:: Supplied material ::

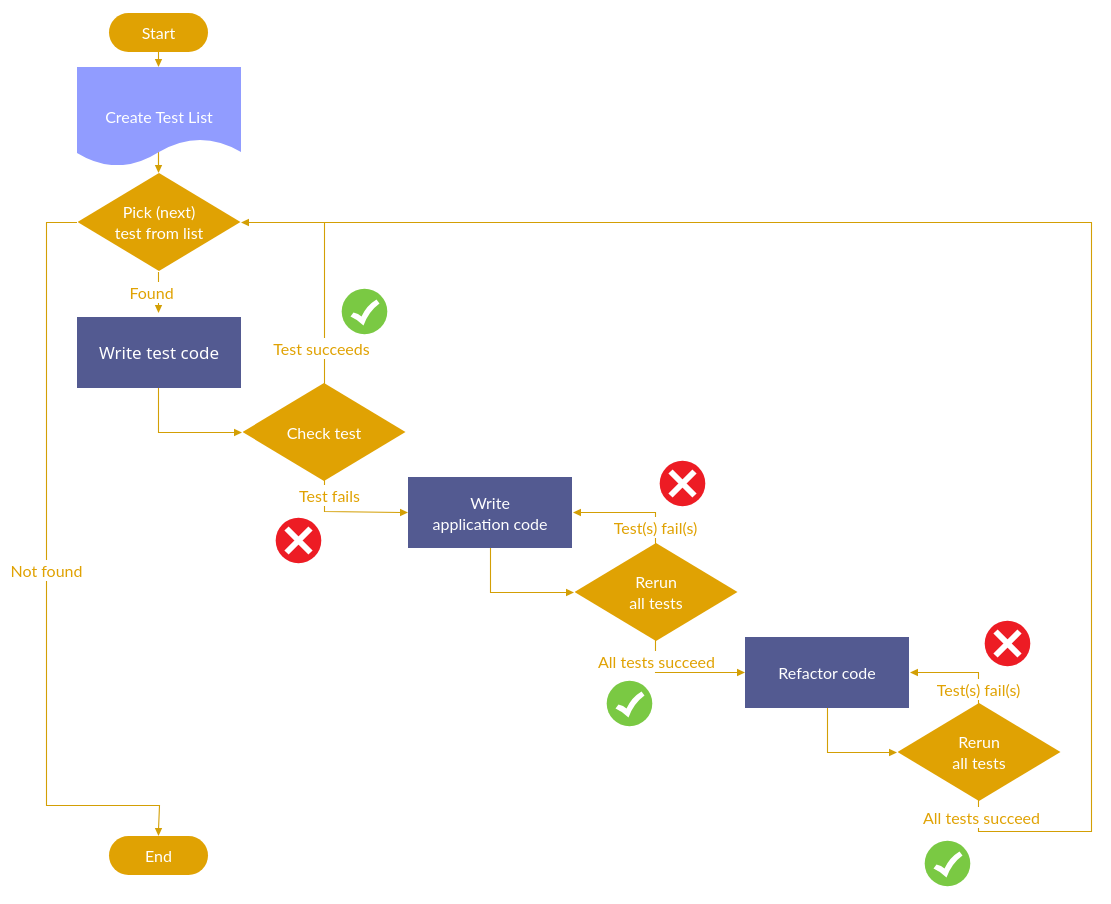
<!DOCTYPE html>
<html lang="en">
<head>
<meta charset="utf-8">
<title>Test-driven development flowchart</title>
<style>
:root {
  --amber: #e0a203;
  --line: #d39f05;
  --slate: #535a91;
  --periwinkle: #919cff;
  --pass: #7ac943;
  --fail: #ed1c24;
  --paper: #fff;
}
* { box-sizing: border-box; margin: 0; }
html, body { width: 1111px; height: 904px; overflow: hidden; background: var(--paper); }
.flowchart {
  position: relative;
  width: 1111px;
  height: 904px;
  font: 16px/21px Lato, sans-serif;
}
.connectors, .badges { position: absolute; left: 0; top: 0; }
.connectors path { fill: none; stroke: var(--line); stroke-width: 1.1; }
.connectors .arrow { fill: var(--line); stroke: none; }
.node, .label {
  position: absolute;
  left: var(--x);
  top: var(--y);
  display: flex;
  align-items: center;
  justify-content: center;
  text-align: center;
  white-space: nowrap;
}
.node { color: var(--paper); }
.terminal { width: 99px; height: 39px; border-radius: 20px; background: var(--amber); }
.process { width: 164px; height: 71px; background: var(--slate); }
.decision {
  width: 163px;
  height: 98px;
  background: var(--amber);
  clip-path: polygon(50% 0, 100% 50%, 50% 100%, 0 50%);
}
.document { width: 164px; height: 98px; }
.document svg { position: absolute; left: 0; top: 0; fill: var(--periwinkle); }
.document span { position: relative; }
.process.wide { font: 17px/23px "Noto Sans", sans-serif; }
.label {
  height: 21px;
  transform: translateX(-50%);
  background: var(--paper);
  color: var(--amber);
}
</style>
</head>
<body>
<main class="flowchart">
  <svg class="connectors" width="1111" height="904" aria-hidden="true">
    <defs>
      <polygon id="arrow" class="arrow" points="0,0 -8,-3.7 -8,3.7"/>
    </defs>
    <path d="M158.500 52V60M158.500 150V167M158.500 272V307"/>
    <path d="M77 222.500H46.500V805.500H159.500L158.500 830"/>
    <path d="M158.500 388V432.500H236"/>
    <path d="M324.500 384V222.500"/>
    <path d="M324.500 480V511.500L402 512.500"/>
    <path d="M490.500 548V592.500H568"/>
    <path d="M655.500 544V512.500H579"/>
    <path d="M655.500 640V672.500H739"/>
    <path d="M827.500 708V752.500H891"/>
    <path d="M978.500 704V672.500H916"/>
    <path d="M978.500 800V831.500H1091.500V222.500H247"/>
    <use href="#arrow" transform="translate(158.500 67) rotate(90)"/>
    <use href="#arrow" transform="translate(158.500 173) rotate(90)"/>
    <use href="#arrow" transform="translate(158.500 313) rotate(90)"/>
    <use href="#arrow" transform="translate(158.500 836) rotate(90)"/>
    <use href="#arrow" transform="translate(242 432.500)"/>
    <use href="#arrow" transform="translate(408 512.500)"/>
    <use href="#arrow" transform="translate(574 592.500)"/>
    <use href="#arrow" transform="translate(745 672.500)"/>
    <use href="#arrow" transform="translate(897 752.500)"/>
    <use href="#arrow" transform="translate(241 222.500) rotate(180)"/>
    <use href="#arrow" transform="translate(573 512.500) rotate(180)"/>
    <use href="#arrow" transform="translate(910 672.500) rotate(180)"/>
  </svg>

  <div class="node terminal" style="--x:109px;--y:13px">Start</div>
  <div class="node document" style="--x:77px;--y:67px">
    <svg width="164" height="98" aria-hidden="true"><path d="M0 0H164V85Q123 61 82 85Q41 111 0 86Z"/></svg>
    <span>Create Test List</span>
  </div>
  <svg class="connectors" width="200" height="175" aria-hidden="true"><path d="M158.500 154V167"/></svg>
  <div class="node decision" style="--x:77.500px;--y:173px">Pick (next)<br>test from list</div>
  <div class="node process wide" style="--x:77px;--y:317px">Write test code</div>
  <div class="node decision" style="--x:242.500px;--y:383px">Check test</div>
  <div class="node process" style="--x:408px;--y:477px">Write<br>application code</div>
  <div class="node decision" style="--x:574.500px;--y:543px">Rerun<br>all tests</div>
  <div class="node process" style="--x:745px;--y:637px">Refactor code</div>
  <div class="node decision" style="--x:897.500px;--y:703px">Rerun<br>all tests</div>
  <div class="node terminal" style="--x:109px;--y:836px">End</div>

  <div class="label" style="--x:151.500px;--y:282px">Found</div>
  <div class="label" style="--x:321.500px;--y:338px">Test succeeds</div>
  <div class="label" style="--x:329.500px;--y:485px">Test fails</div>
  <div class="label" style="--x:46.500px;--y:560px">Not found</div>
  <div class="label" style="--x:655.500px;--y:517px">Test(s) fail(s)</div>
  <div class="label" style="--x:656.500px;--y:651px">All tests succeed</div>
  <div class="label" style="--x:978.500px;--y:679px">Test(s) fail(s)</div>
  <div class="label" style="--x:981.500px;--y:807px">All tests succeed</div>

  <svg class="badges" width="1111" height="904" aria-hidden="true">
    <defs>
      <g id="pass">
        <circle r="22.800" fill="var(--pass)"/>
        <path d="M-14 5L-11 1Q-6 2 -3 5Q2 -6 12 -12L15 -8Q4 0 -1 14Q-7 8 -14 5Z" fill="var(--paper)"/>
      </g>
      <g id="fail">
        <circle r="22.800" fill="var(--fail)"/>
        <path d="M-12 -12L12 12M12 -12L-12 12" stroke="var(--paper)" stroke-width="6"/>
      </g>
    </defs>
    <use href="#pass" x="364.500" y="311.500"/>
    <use href="#fail" x="298.500" y="540.500"/>
    <use href="#fail" x="682.500" y="483.500"/>
    <use href="#pass" x="629.500" y="703.500"/>
    <use href="#fail" x="1007.500" y="643.500"/>
    <use href="#pass" x="947.500" y="863.500"/>
  </svg>
</main>
</body>
</html>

:::

◆ Exercise prompt: Your copy should match the records above exactly, apart from the pictures, which stay out.

◆ Solution below:
<!DOCTYPE html>
<html lang="en">
<head>
<meta charset="utf-8">
<title>Test-driven development flowchart</title>
<style>
:root {
  --amber: #e0a203;
  --line: #d39f05;
  --slate: #535a91;
  --periwinkle: #919cff;
  --pass: #7ac943;
  --fail: #ed1c24;
  --paper: #fff;
}
* { box-sizing: border-box; margin: 0; }
html, body { width: 1111px; height: 904px; overflow: hidden; background: var(--paper); }
.flowchart {
  position: relative;
  width: 1111px;
  height: 904px;
  font: 16px/21px Lato, sans-serif;
}
.connectors, .badges { position: absolute; left: 0; top: 0; }
.connectors path { fill: none; stroke: var(--line); stroke-width: 1.1; }
.connectors .arrow { fill: var(--line); stroke: none; }
.node, .label {
  position: absolute;
  left: var(--x);
  top: var(--y);
  display: flex;
  align-items: center;
  justify-content: center;
  text-align: center;
  white-space: nowrap;
}
.node { color: var(--paper); }
.terminal { width: 99px; height: 39px; border-radius: 20px; background: var(--amber); }
.process { width: 164px; height: 71px; background: var(--slate); }
.decision {
  width: 163px;
  height: 98px;
  background: var(--amber);
  clip-path: polygon(50% 0, 100% 50%, 50% 100%, 0 50%);
}
.document { width: 164px; height: 98px; }
.document svg { position: absolute; left: 0; top: 0; fill: var(--periwinkle); }
.document span { position: relative; }
.process.wide { font: 17px/23px "Noto Sans", sans-serif; }
.label {
  height: 21px;
  transform: translateX(-50%);
  background: var(--paper);
  color: var(--amber);
}
</style>
</head>
<body>
<main class="flowchart">
  <svg class="connectors" width="1111" height="904" aria-hidden="true">
    <defs>
      <polygon id="arrow" class="arrow" points="0,0 -8,-3.7 -8,3.7"/>
    </defs>
    <path d="M158.500 52V60M158.500 150V167M158.500 272V307"/>
    <path d="M77 222.500H46.500V805.500H159.500L158.500 830"/>
    <path d="M158.500 388V432.500H236"/>
    <path d="M324.500 384V222.500"/>
    <path d="M324.500 480V511.500L402 512.500"/>
    <path d="M490.500 548V592.500H568"/>
    <path d="M655.500 544V512.500H579"/>
    <path d="M655.500 640V672.500H739"/>
    <path d="M827.500 708V752.500H891"/>
    <path d="M978.500 704V672.500H916"/>
    <path d="M978.500 800V831.500H1091.500V222.500H247"/>
    <use href="#arrow" transform="translate(158.500 67) rotate(90)"/>
    <use href="#arrow" transform="translate(158.500 173) rotate(90)"/>
    <use href="#arrow" transform="translate(158.500 313) rotate(90)"/>
    <use href="#arrow" transform="translate(158.500 836) rotate(90)"/>
    <use href="#arrow" transform="translate(242 432.500)"/>
    <use href="#arrow" transform="translate(408 512.500)"/>
    <use href="#arrow" transform="translate(574 592.500)"/>
    <use href="#arrow" transform="translate(745 672.500)"/>
    <use href="#arrow" transform="translate(897 752.500)"/>
    <use href="#arrow" transform="translate(241 222.500) rotate(180)"/>
    <use href="#arrow" transform="translate(573 512.500) rotate(180)"/>
    <use href="#arrow" transform="translate(910 672.500) rotate(180)"/>
  </svg>

  <div class="node terminal" style="--x:109px;--y:13px">Start</div>
  <div class="node document" style="--x:77px;--y:67px">
    <svg width="164" height="98" aria-hidden="true"><path d="M0 0H164V85Q123 61 82 85Q41 111 0 86Z"/></svg>
    <span>Create Test List</span>
  </div>
  <svg class="connectors" width="200" height="175" aria-hidden="true"><path d="M158.500 154V167"/></svg>
  <div class="node decision" style="--x:77.500px;--y:173px">Pick (next)<br>test from list</div>
  <div class="node process wide" style="--x:77px;--y:317px">Write test code</div>
  <div class="node decision" style="--x:242.500px;--y:383px">Check test</div>
  <div class="node process" style="--x:408px;--y:477px">Write<br>application code</div>
  <div class="node decision" style="--x:574.500px;--y:543px">Rerun<br>all tests</div>
  <div class="node process" style="--x:745px;--y:637px">Refactor code</div>
  <div class="node decision" style="--x:897.500px;--y:703px">Rerun<br>all tests</div>
  <div class="node terminal" style="--x:109px;--y:836px">End</div>

  <div class="label" style="--x:151.500px;--y:282px">Found</div>
  <div class="label" style="--x:321.500px;--y:338px">Test succeeds</div>
  <div class="label" style="--x:329.500px;--y:485px">Test fails</div>
  <div class="label" style="--x:46.500px;--y:560px">Not found</div>
  <div class="label" style="--x:655.500px;--y:517px">Test(s) fail(s)</div>
  <div class="label" style="--x:656.500px;--y:651px">All tests succeed</div>
  <div class="label" style="--x:978.500px;--y:679px">Test(s) fail(s)</div>
  <div class="label" style="--x:981.500px;--y:807px">All tests succeed</div>

  <svg class="badges" width="1111" height="904" aria-hidden="true">
    <defs>
      <g id="pass">
        <circle r="22.800" fill="var(--pass)"/>
        <path d="M-14 5L-11 1Q-6 2 -3 5Q2 -6 12 -12L15 -8Q4 0 -1 14Q-7 8 -14 5Z" fill="var(--paper)"/>
      </g>
      <g id="fail">
        <circle r="22.800" fill="var(--fail)"/>
        <path d="M-12 -12L12 12M12 -12L-12 12" stroke="var(--paper)" stroke-width="6"/>
      </g>
    </defs>
    <use href="#pass" x="364.500" y="311.500"/>
    <use href="#fail" x="298.500" y="540.500"/>
    <use href="#fail" x="682.500" y="483.500"/>
    <use href="#pass" x="629.500" y="703.500"/>
    <use href="#fail" x="1007.500" y="643.500"/>
    <use href="#pass" x="947.500" y="863.500"/>
  </svg>
</main>
</body>
</html>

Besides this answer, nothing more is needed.